It is rarer, but not impossible, for a tight end to drive the national conversation. But Kelce, propelled by his stylish outfits, trimmed beard and haircut and his charismatic personality, has emerged as one of the N.F.L.’s most marketable stars. Before Swift, his fame had crescendoed because of a candid podcast he hosts with his brother, Jason, the center for the Philadelphia Eagles. (Their relationship was a popular topic before last season’s Super Bowl, in which the Chiefs narrowly defeated the Eagles.)
On their weekly podcast, “New Heights,” the Kelces discuss their lives as professional athletes and speak with high-profile guests like Chiefs quarterback Patrick Mahomes and N.F.L. Commissioner Roger Goodell.

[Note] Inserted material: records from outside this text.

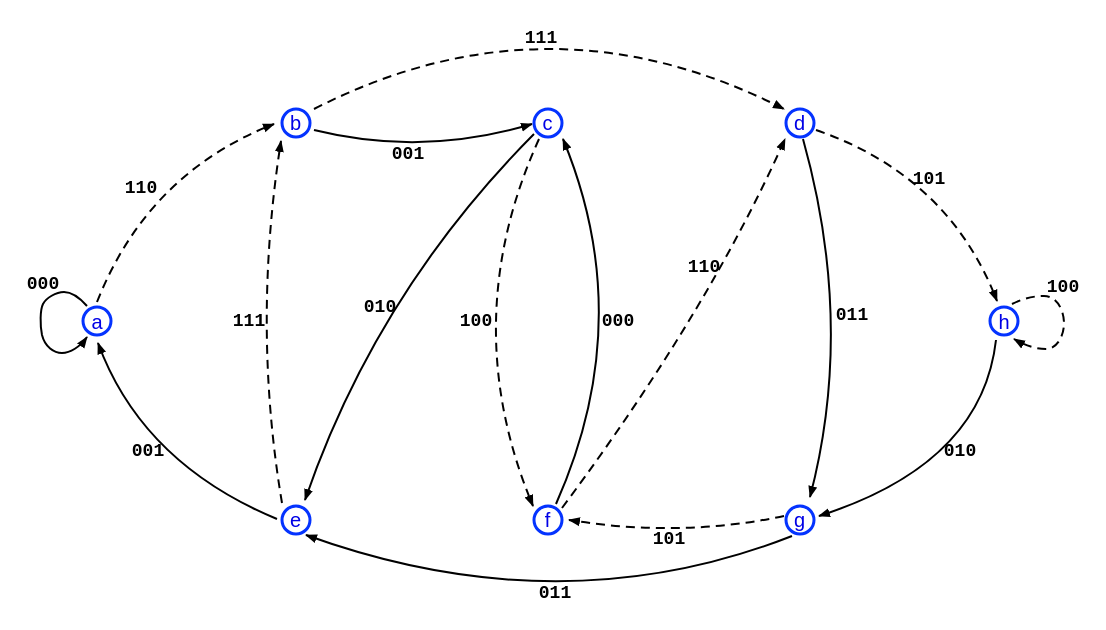
<!DOCTYPE html>
<html lang="en">
<head>
<meta charset="utf-8">
<title>State diagram</title>
<style>
:root { --paper: #fff; --ink: #000; --ring: #0433ff; --letter: #0000e6; }
* { box-sizing: border-box; }
body { margin: 0; background: var(--paper); }
.diagram { position: relative; width: 1106px; height: 630px; overflow: hidden; background: var(--paper); }
.edges { position: absolute; inset: 0; display: block; fill: none; stroke: var(--ink); stroke-width: 2; }
.edges marker path { fill: var(--ink); stroke: none; }
.edges path { marker-end: url(#arrow); }
.edges marker path { marker-end: none; }
.dashed { stroke-dasharray: 9 6; }
.node, .label { position: absolute; left: var(--x); top: var(--y); transform: translate(-50%, -50%); line-height: 1; }
.node { display: flex; align-items: center; justify-content: center; width: 31px; height: 31px; border: 3px solid var(--ring); border-radius: 50%; background: var(--paper); color: var(--letter); font: 20px/1 "Liberation Sans", Arial, sans-serif; }
.label { padding-top: 2px; color: var(--ink); font: bold 18px/1 "Liberation Mono", "Courier New", monospace; }
</style>
</head>
<body>
<main class="diagram">
  <svg class="edges" width="1106" height="630" viewBox="0 0 1106 630" aria-hidden="true">
    <defs>
      <marker id="arrow" markerUnits="userSpaceOnUse" markerWidth="14" markerHeight="12" refX="11" refY="5" orient="auto">
        <path d="M0 0.5L12 5L0 9.5Z"/>
      </marker>
    </defs>
    <g class="solid">
      <path d="M87 306C79 297 71 292 64 292C56 292 46 298 43 304C40 310 40 325 42 335C45 347 54 353 62 353C70 353 80 347 87 337"/>
      <path d="M314 130Q423 157 532 124"/>
      <path d="M534 134Q376 293 305 500"/>
      <path d="M556 504Q638 320 563 139"/>
      <path d="M803 139Q855 325 810 497"/>
      <path d="M996 340Q982 464 819 516"/>
      <path d="M277 519Q142 463 98 343"/>
      <path d="M792 536Q560 627 306 535"/>
    </g>
    <g class="dashed">
      <path d="M97 302Q148 173 274 124"/>
      <path d="M314 109Q549 -11 784 109"/>
      <path d="M282 503Q252 325 281 141"/>
      <path d="M539 139Q456 322 533 506"/>
      <path d="M562 508Q708 312 785 139"/>
      <path d="M816 130Q949 176 997 301"/>
      <path d="M784 516Q680 538 569 520"/>
      <path d="M1012 304C1024 298 1034 296 1044 296C1058 296 1064 312 1064 323C1064 336 1057 349 1046 349C1036 349 1026 346 1014 339"/>
    </g>
  </svg>

  <div class="node" style="--x:97px;--y:321px">a</div>
  <div class="node" style="--x:295.5px;--y:122.5px">b</div>
  <div class="node" style="--x:547.5px;--y:122.5px">c</div>
  <div class="node" style="--x:799.5px;--y:122.5px">d</div>
  <div class="node" style="--x:295.5px;--y:519.5px">e</div>
  <div class="node" style="--x:547.5px;--y:519.5px">f</div>
  <div class="node" style="--x:799.5px;--y:519.5px">g</div>
  <div class="node" style="--x:1004px;--y:321px">h</div>

  <span class="label" style="--x:43px;--y:283px">000</span>
  <span class="label" style="--x:141px;--y:187px">110</span>
  <span class="label" style="--x:541px;--y:37px">111</span>
  <span class="label" style="--x:408px;--y:153px">001</span>
  <span class="label" style="--x:929px;--y:178px">101</span>
  <span class="label" style="--x:1063px;--y:286px">100</span>
  <span class="label" style="--x:249px;--y:320px">111</span>
  <span class="label" style="--x:380px;--y:306px">010</span>
  <span class="label" style="--x:476px;--y:320px">100</span>
  <span class="label" style="--x:618px;--y:320px">000</span>
  <span class="label" style="--x:704px;--y:266px">110</span>
  <span class="label" style="--x:852px;--y:314px">011</span>
  <span class="label" style="--x:148px;--y:450px">001</span>
  <span class="label" style="--x:960px;--y:450px">010</span>
  <span class="label" style="--x:669px;--y:538px">101</span>
  <span class="label" style="--x:555px;--y:592px">011</span>
</main>
</body>
</html>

It was also where the Kelce-Swift story line began.
In July, Travis Kelce said on his podcast that he had wanted to give Swift a friendship bracelet during her concert tour stop in Kansas City, but that she had declined to meet him in order to save her voice. Last week, amid rumors that the celebrities were dating, Kelce confirmed in an ESPN interview only that he had invited Swift to a game.
“I told her that, ‘I’ve seen you rock the stage in Arrowhead. You might have to come see me rock the stage in Arrowhead, and see which one’s a little more lit,’” Kelce said.
Whatever happens with Kelce and Swift, the attention could be benefiting them both.
Her concert movie, “Taylor Swift: The Eras Tour,” releases next month, and he is already pursuing a career outside sports. He told The Los Angeles Times this summer that he considered Peyton Manning, the Hall of Fame quarterback and founder of the content company Omaha Productions, a mentor, and he recently signed with the powerful media conglomerate Creative Arts Agency.